Sunday, Jan 21, 2018 | Last Update : 06:19 AM IST
Director Steven Spielberg returns to the top form with an impressive drama based on the powerful true story.
Director: Steven Spielberg
Cast: Meryl Streep, Tom Hanks, Sarah Paulson, Bob Odenkirk, Carrie Coon, and Matthew Rhys.
'The Post' recounts the 1971 publication of 'The Pentagon Papers', the collective study initiated by the Department of Defense that summarized the United States' involvement in Vietnam between 1945 and 1967.
The film mainly revolves around The Washington Post's first female publisher and president, Katharine 'Kay' Graham (Meryl Streep). Kay must bump heads with her Editor-in-chief Benjamin Bradlee (Tom Hanks), who is an outspoken supporter of freedom of the press. The dilemma of Graham and Bradlee to reach an extremely tedious decision of publishing the papers forms the narrative of the film.
Director Steven Spielberg returns to top form with an impressive drama based on a powerful true story. The journey with these reporters to uncover and publish the truth will have you engrossed and captivated. Spielberg and the scriptwriters Liz Hannah and Josh Singer brilliantly tweak the real story into a compelling drama.
With that said, even though 'The Post' is lean and concise, it's not especially subtle. The message of free press starts to become too preachy. The initial 30 minutes take time to introduce us to the setup and thus feel bit stretched. But after the lukewarm start, the brilliance really kicks into high gear in the second half of the film. It's put upon the audience to pay close attention thereupon, because the film doesn't stop moving. And the result is us feeling included and caring about The Post's dilemma and its ultimate decision.
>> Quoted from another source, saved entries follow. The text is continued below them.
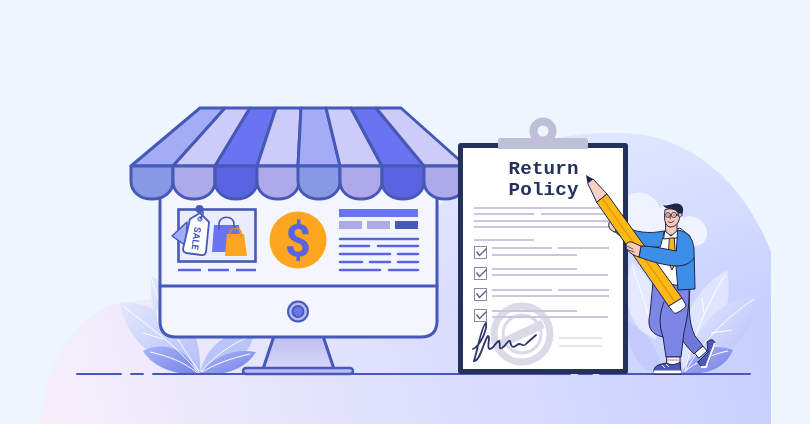
<!DOCTYPE html>
<html lang="en">
<head>
<meta charset="utf-8">
<title>Return Policy</title>
<style>
:root{
  --sky:#edf6ff; --line:#4759b8; --navy:#23315c; --violet:#6a74f0; --violet-deep:#5b64e0;
  --periwinkle:#a2adf5; --periwinkle-deep:#8799e2; --lilac:#cdccf9; --lilac-deep:#aeaae9;
  --paper:#fff; --screen:#f4f6ff; --rule:#c9c6e0; --grey:#c0bfd8;
  --orange:#ffa51f; --pencil:#fdb913; --jacket:#3c8ee6; --trousers:#7d86e6; --skin:#fcc9b8; --ink:#1f2547;
}
html,body{margin:0;background:var(--sky)}
body{width:810px;height:424px;overflow:hidden}
svg{display:block}
.outline{stroke:var(--line);stroke-width:3;stroke-linejoin:round;stroke-linecap:round}
.ink{stroke:var(--ink);stroke-width:1;stroke-linejoin:round;stroke-linecap:round}
.none{fill:none}
.title{font:700 19.2px "Liberation Mono","Noto Sans Mono",monospace;fill:var(--navy)}
.dollar{font:700 45px Roboto,Inter,sans-serif;fill:var(--violet-deep);text-anchor:middle}
.sale{font:700 9.5px Roboto,Inter,sans-serif;fill:var(--line);text-anchor:middle}
</style>
</head>
<body>
<svg width="810" height="424" viewBox="0 0 810 424" role="img" aria-label="Online shop screen and a man with a large pencil beside a return policy clipboard">
<defs>
  <linearGradient id="hill-tone" x1="0" y1=".7" x2="1" y2=".6">
    <stop offset="0" stop-color="#f6eefb"/><stop offset=".3" stop-color="#e6e5fd"/><stop offset="1" stop-color="#c6cfff"/>
  </linearGradient>
  <linearGradient id="hill-top" x1="0" y1="0" x2="0" y2="1">
    <stop offset="0" stop-color="#edf3ff" stop-opacity=".6"/><stop offset=".6" stop-color="#edf3ff" stop-opacity="0"/>
  </linearGradient>
  <linearGradient id="leaf-tone" x1="0" y1="0" x2="1" y2="1">
    <stop offset="0" stop-color="#e3e8ff"/><stop offset="1" stop-color="#b3bff8"/>
  </linearGradient>
  <linearGradient id="leaf-deep" x1="0" y1="0" x2="1" y2="1">
    <stop offset="0" stop-color="#a9b4f7"/><stop offset="1" stop-color="#7583e6"/>
  </linearGradient>
  <linearGradient id="stand-tone" x1="0" y1="0" x2="0" y2="1">
    <stop offset="0" stop-color="#bdbdf2"/><stop offset="1" stop-color="#d8d8fc"/>
  </linearGradient>
  <path id="scallop" d="M0 0H42V15C42 26 33 33 21 33S0 26 0 15Z"/>
  <g id="checkbox">
    <rect width="12" height="12" fill="none" stroke="#8b88ae" stroke-width="1"/>
    <path d="M2 5L5 9L12 2" fill="none" stroke="#5c5a86" stroke-width="1.3"/>
  </g>
</defs>

<g id="background">
  <rect width="810" height="424" fill="var(--sky)"/>
  <path id="hill" d="M40 424C46 350 84 305 132 301C205 295 245 262 310 250C400 234 425 220 470 180C520 140 570 132 620 133C690 134 744 182 771 252V424Z" fill="url(#hill-tone)"/>
  <path d="M40 424C46 350 84 305 132 301C205 295 245 262 310 250C400 234 425 220 470 180C520 140 570 132 620 133C690 134 744 182 771 252V424Z" fill="url(#hill-top)"/>
  <path id="cloud" d="M627 246V196C640 188 655 194 660 208C668 200 680 204 683 218C694 212 708 222 707 235C706 243 700 246 694 246Z" fill="#eff3ff"/>
</g>

<g id="left-plant">
  <path d="M200 373C168 345 146 315 152 276C176 290 203 330 200 373Z" fill="url(#leaf-tone)"/>
  <path d="M198 373C160 366 126 342 120 303C158 300 192 330 198 373Z" fill="url(#leaf-tone)"/>
  <path d="M200 373C205 350 225 328 254 333C250 358 226 374 200 373Z" fill="#b9c4fa"/>
  <path d="M196 373C180 376 154 369 143 351C164 340 190 350 196 373Z" fill="url(#leaf-deep)"/>
  <path d="M200 373C215 356 234 348 256 352C245 370 222 377 200 373Z" fill="url(#leaf-deep)"/>
  <path d="M152 280C162 315 180 345 199 371M124 307C148 326 175 344 197 371M150 352C168 356 184 362 196 372M250 336C228 346 212 358 201 372M250 354C232 358 215 364 202 372M158 322L157 310M163 339L143 333M176 330L175 318" class="none" stroke="#fff" stroke-width="1"/>
</g>

<g id="right-plant">
  <path d="M684 373C674 335 690 290 727 270C735 310 715 350 684 373Z" fill="#dfe5ff"/>
  <path d="M640 330C624 310 624 284 632 262C656 280 660 306 656 340Z" fill="#e4e9ff"/>
  <path d="M684 373C690 330 720 298 757 296C757 332 726 362 684 373Z" fill="url(#leaf-tone)"/>
  <path d="M652 373C632 362 627 340 628 322C648 332 660 350 662 373Z" fill="#c2cbfb"/>
  <path d="M682 373C692 350 712 342 733 350C726 368 706 376 682 373Z" fill="url(#leaf-deep)"/>
  <path d="M725 275C706 306 692 340 685 371M754 299C726 318 700 344 686 371M728 351C712 354 696 362 684 372M633 268C640 290 648 310 652 330M704 313L702 298M711 333L732 330" class="none" stroke="#fff" stroke-width="1"/>
</g>

<g id="ground" class="outline" stroke-width="2">
  <path d="M77 374H121M131 374H143M153 374H570M579 374H592M600 374H750" class="none" style="stroke-width:2"/>
</g>

<g id="monitor">
  <path d="M274 336H323L334 369H263Z" fill="url(#stand-tone)" class="outline"/>
  <rect x="243" y="368" width="110" height="6" rx="3" fill="#b9bdf5" class="outline" style="stroke-width:2.5"/>
  <path d="M160 180H437V321Q437 337 421 337H176Q160 337 160 321Z" fill="var(--screen)" class="outline"/>
  <path d="M160 286H437" class="outline"/>
  <circle cx="298" cy="311.500" r="10" fill="#b4b8f3" class="outline" style="stroke-width:2"/>
  <circle cx="298" cy="311.500" r="5.500" fill="var(--violet)" class="outline" style="stroke-width:2"/>
</g>

<g id="product-card">
  <rect x="178.500" y="209.500" width="77" height="52" fill="#e9edff" stroke="var(--line)" stroke-width="2.600"/>
  <g id="shopping-bags">
    <path d="M214 225H239L242 252H212Z" fill="var(--violet)"/>
    <path d="M219 230V224C219 215 234 215 234 224V230" class="none" stroke="var(--line)" stroke-width="1.600"/>
    <path d="M227 234H244L247 256H225Z" fill="var(--orange)"/>
    <path d="M230 237V233C230 227 241 227 241 233V237" class="none" stroke="#e98a12" stroke-width="1.500"/>
  </g>
  <g id="sale-tag">
    <path d="M187 222L172 236L186 246Z" fill="var(--periwinkle)" class="outline" style="stroke-width:1.500"/>
    <path d="M190 219L200 213L209 222L206 252Q205 256 201 255L186 253Q183 252 183 249Z" fill="#fff" class="outline" style="stroke-width:1.800"/>
    <circle cx="200" cy="219" r="2.200" fill="var(--lilac)" stroke="var(--line)"/>
    <path d="M200 219C204 214 204 211 200 209" class="none" stroke="var(--line)" stroke-width="1.600"/>
    <circle cx="199.500" cy="209" r="4" fill="var(--line)"/>
    <text class="sale" transform="translate(193 238) rotate(98)" textLength="23">SALE</text>
  </g>
  <path d="M178 270H201M208 270H229M236 270H256" stroke="var(--violet-deep)" stroke-width="2.500"/>
</g>

<g id="price-coin">
  <circle cx="298" cy="240" r="28.500" fill="var(--orange)"/>
  <text class="dollar" x="298" y="255.500">$</text>
</g>

<g id="shop-text">
  <rect x="339" y="209" width="79" height="8" fill="var(--violet)"/>
  <rect x="339" y="221" width="23" height="8" fill="var(--lilac-deep)"/>
  <rect x="367" y="221" width="23" height="8" fill="var(--lilac-deep)"/>
  <rect x="395" y="221" width="23" height="8" fill="var(--line)"/>
  <path d="M340 239H418M340 246H369M378 246H418M340 254H390M398 254H418M340 262H362M370 262H390M398 262H418M340 270H380M389 270H418" stroke="var(--violet-deep)" stroke-width="2.500" stroke-linecap="round"/>
</g>

<g id="awning">
  <g id="awning-roof" class="outline">
    <path d="M200 108H225L173 166H131Z" fill="var(--periwinkle)"/>
    <path d="M225 108H250L215 166H173Z" fill="var(--lilac)"/>
    <path d="M250 108H276L257 166H215Z" fill="var(--violet)"/>
    <path d="M276 108H301L298 166H257Z" fill="var(--lilac)"/>
    <path d="M301 108H326L340 166H298Z" fill="var(--periwinkle)"/>
    <path d="M326 108H351L382 166H340Z" fill="var(--lilac)"/>
    <path d="M351 108H376L424 166H382Z" fill="var(--violet)"/>
    <path d="M376 108H401L466 166H424Z" fill="var(--lilac)"/>
  </g>
  <g id="awning-edge" class="outline">
    <use href="#scallop" x="131" y="166" fill="var(--periwinkle-deep)"/>
    <use href="#scallop" x="173" y="166" fill="var(--lilac-deep)"/>
    <use href="#scallop" x="215" y="166" fill="var(--violet-deep)"/>
    <use href="#scallop" x="257" y="166" fill="var(--lilac-deep)"/>
    <use href="#scallop" x="298" y="166" fill="var(--periwinkle-deep)"/>
    <use href="#scallop" x="340" y="166" fill="var(--lilac-deep)"/>
    <use href="#scallop" x="382" y="166" fill="var(--violet-deep)"/>
    <use href="#scallop" x="424" y="166" fill="var(--lilac-deep)"/>
  </g>
</g>

<g id="clipboard">
  <rect x="458" y="143" width="170" height="231" rx="3" fill="var(--navy)"/>
  <rect x="463" y="148" width="160" height="221" fill="var(--paper)"/>
  <path d="M498 149V141Q498 138 501 138H585Q588 138 588 141V149Z" fill="var(--grey)"/>
  <circle cx="543" cy="131" r="9.500" fill="none" stroke="var(--grey)" stroke-width="8"/>
  <text class="title" x="508.500" y="174" textLength="70">Return</text>
  <text class="title" x="508.500" y="195" textLength="70">Policy</text>
  <path id="policy-lines" d="M474 208H617M474 214H534M541 214H617M474 221H617M474 227H617M474 240H534M492 248H552M558 248H609M492 255H577M492 269H577M492 275H608M492 290H552M558 290H609M492 296H609M492 311H577M492 317H608" stroke="var(--rule)" stroke-width="1.800"/>
  <path d="M559 338H602M559 346H602" stroke="#e0deec" stroke-width="1.500"/>
  <use href="#checkbox" x="474.500" y="246.500"/>
  <use href="#checkbox" x="474.500" y="267.500"/>
  <use href="#checkbox" x="474.500" y="288.500"/>
  <use href="#checkbox" x="474.500" y="309.500"/>
  <g id="stamp" fill="none" stroke="#c9c7dc" opacity=".65">
    <circle cx="522" cy="334" r="28" stroke-width="7"/>
    <circle cx="522" cy="334" r="19" stroke-width="3"/>
    <path d="M500 344L543 324" stroke-width="9"/>
  </g>
  <path id="scribble" d="M473 349C480 346 487 331 486 323C482 324 477 352 474 361C480 362 484 340 488 336C491 336 486 349 490 349C495 348 496 341 499 341C501 343 498 350 502 348C507 345 507 340 510 341C511 346 512 349 517 345C521 341 522 349 527 343L536 335" class="none" stroke="#303768" stroke-width="1.800" stroke-linecap="round"/>
</g>

<g id="man">
  <g id="back-leg">
    <path d="M662 284L690 283C689 306 688 322 695 336L703 346L694 354C680 340 672 326 666 305Z" fill="#7079da" class="ink"/>
    <path d="M695 353L703 346L707 351L699 358Z" fill="#fff" class="ink"/>
    <path d="M698 362L708 352L707 342C711 338 715 340 715 344L708 364C705 369 700 367 698 362Z" fill="#4b59bd" class="ink"/>
    <path d="M715 343L706 367L701 367" class="none" stroke="#fff" stroke-width="2"/>
  </g>
  <g id="front-leg">
    <path d="M654 276L688 272C691 294 688 316 684 332L681 357H666L663 337C650 334 647 326 650 313Z" fill="var(--trousers)" class="ink"/>
    <path d="M664 302C659 314 659 326 663 337" class="none ink"/>
    <path d="M667 357H680V365H667Z" fill="#fff" class="ink"/>
    <path d="M667 360H680" stroke="#e36e67"/>
    <path d="M654 372C653 366 659 364 667 363C672 366 677 364 680 362L681 372Z" fill="#4b59bd" class="ink"/>
    <path d="M654 372H681" stroke="#fff" stroke-width="3"/>
    <path d="M654 374H681" class="ink"/>
    <path d="M662 365L665 368M666 364L669 367" stroke="#fff"/>
  </g>
  <g id="torso">
    <path d="M660 234L680 228L690 236L688 287L656 282Z" fill="#fff" class="ink"/>
    <path d="M666 222H677V233L671 238L666 233Z" fill="var(--skin)" class="ink"/>
    <path d="M670 235L674 235L676 262L672 270L668 262Z" fill="var(--pencil)" class="ink"/>
    <path d="M665 231L671 236L678 230L680 238L672 238L664 239Z" fill="#fff" class="ink"/>
    <path d="M664 231C650 234 634 233 620 224L614 231C626 242 644 249 660 247Z" fill="var(--jacket)" class="ink"/>
    <path d="M615 232L620 224L614 221C609 220 607 224 610 229Z" fill="var(--skin)" class="ink"/>
  </g>
  <g id="head">
    <path d="M665 210C664 217 664 226 670 227C677 227 680 221 680 213L679 207Z" fill="var(--skin)" class="ink"/>
    <path d="M663 205C666 211 674 208 677 212L679 217L682 215C685 208 682 202 673 204C668 205 666 206 663 205Z" fill="var(--ink)"/>
    <circle cx="680" cy="215" r="2" fill="var(--skin)" class="ink" style="stroke-width:.6"/>
    <circle cx="668" cy="215" r="2.400" class="none ink" style="stroke-width:.8"/>
    <circle cx="674" cy="215" r="2.600" class="none ink" style="stroke-width:.8"/>
    <path d="M676.500 215H679M668 215H668.200M674 215H674.200" class="ink"/>
    <path d="M671 216L670 219M668 222Q671 224 674 221" class="none ink" style="stroke-width:.8"/>
  </g>
  <g id="pencil">
    <path d="M586 175L587.500 183.500L593 179Z" fill="var(--ink)"/>
    <path d="M588 183L593 179L607 194L597 202Z" fill="#f9cfc4" class="ink"/>
    <path d="M597 202L607 194L682 298L669 306Z" fill="var(--pencil)" class="ink"/>
    <path d="M602 198L675 302" stroke="#e69a0b" stroke-width="1.500"/>
    <path d="M669 306L682 298L686 305Q686 308 677 313Q674 314 673 312Z" fill="#fff" class="ink"/>
  </g>
  <g id="near-arm">
    <path d="M678 230C689 232 693 239 694 249L695 289L678 290L676 266C664 265 652 262 639 257L641 246C653 246 665 249 676 251Z" fill="var(--jacket)" class="ink"/>
    <path d="M676 266C685 266 691 263 694 258" class="none ink"/>
    <path d="M639 257L641 246C635 244 631 240 627 243C624 247 628 254 639 257Z" fill="var(--skin)" class="ink"/>
    <path d="M627 246L633 249M628 250L634 252" class="ink" style="stroke-width:.7"/>
  </g>
</g>
</svg>
</body>
</html>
Meryl Streep and Tom Hanks co-star as Graham and Bradlee, and they are fantastic in their respective roles and even better in their chemistry. Streep has added yet another winning performance to her scintillating filmography. She amazingly creates Kay Graham, after portraying real-life women such as Margaret Thatcher, Julia Childs, and Lindy Chamberlain. One of the miracles that Streep manages to perform again is that one forgets that it is her a second after she appears on the screen. Tom Hanks once again proves his caliber in playing hard hitting characters. His portrayal of Bradlee is immensely moving and real. It's the solid lead performances by Streep and Hanks that gives ‘The Post’ its beating heart. The supporting cast is great, too. Carrie Coon as Meg Greenfield and Bob Odenkirk as reporter Ben Bagdikian stand out.
Despite its strong themes, 'The Post' never fails to entertain the audience with neatly done mawkish humour. It’s funny how a film that is set in 1970, is still so relevant, especially in today's political time. It is so obvious that Spielberg wants to make some sharp remarks at the man currently sitting in The White House. And in the reflection, it also gives strong moral values to the media and the importance of the press in the democracy.
This movie isn't 'Spotlight', but it is one of the better journalism movies made.
In a scene towards the climax of the film, a reporter reiterates the message from the judge: "In the First Amendment the Founding Fathers gave the free press the protection it must have to fulfill its essential role in our democracy. The press was to serve the governed, not the governors."
If people take one thing away from this film, let it be that.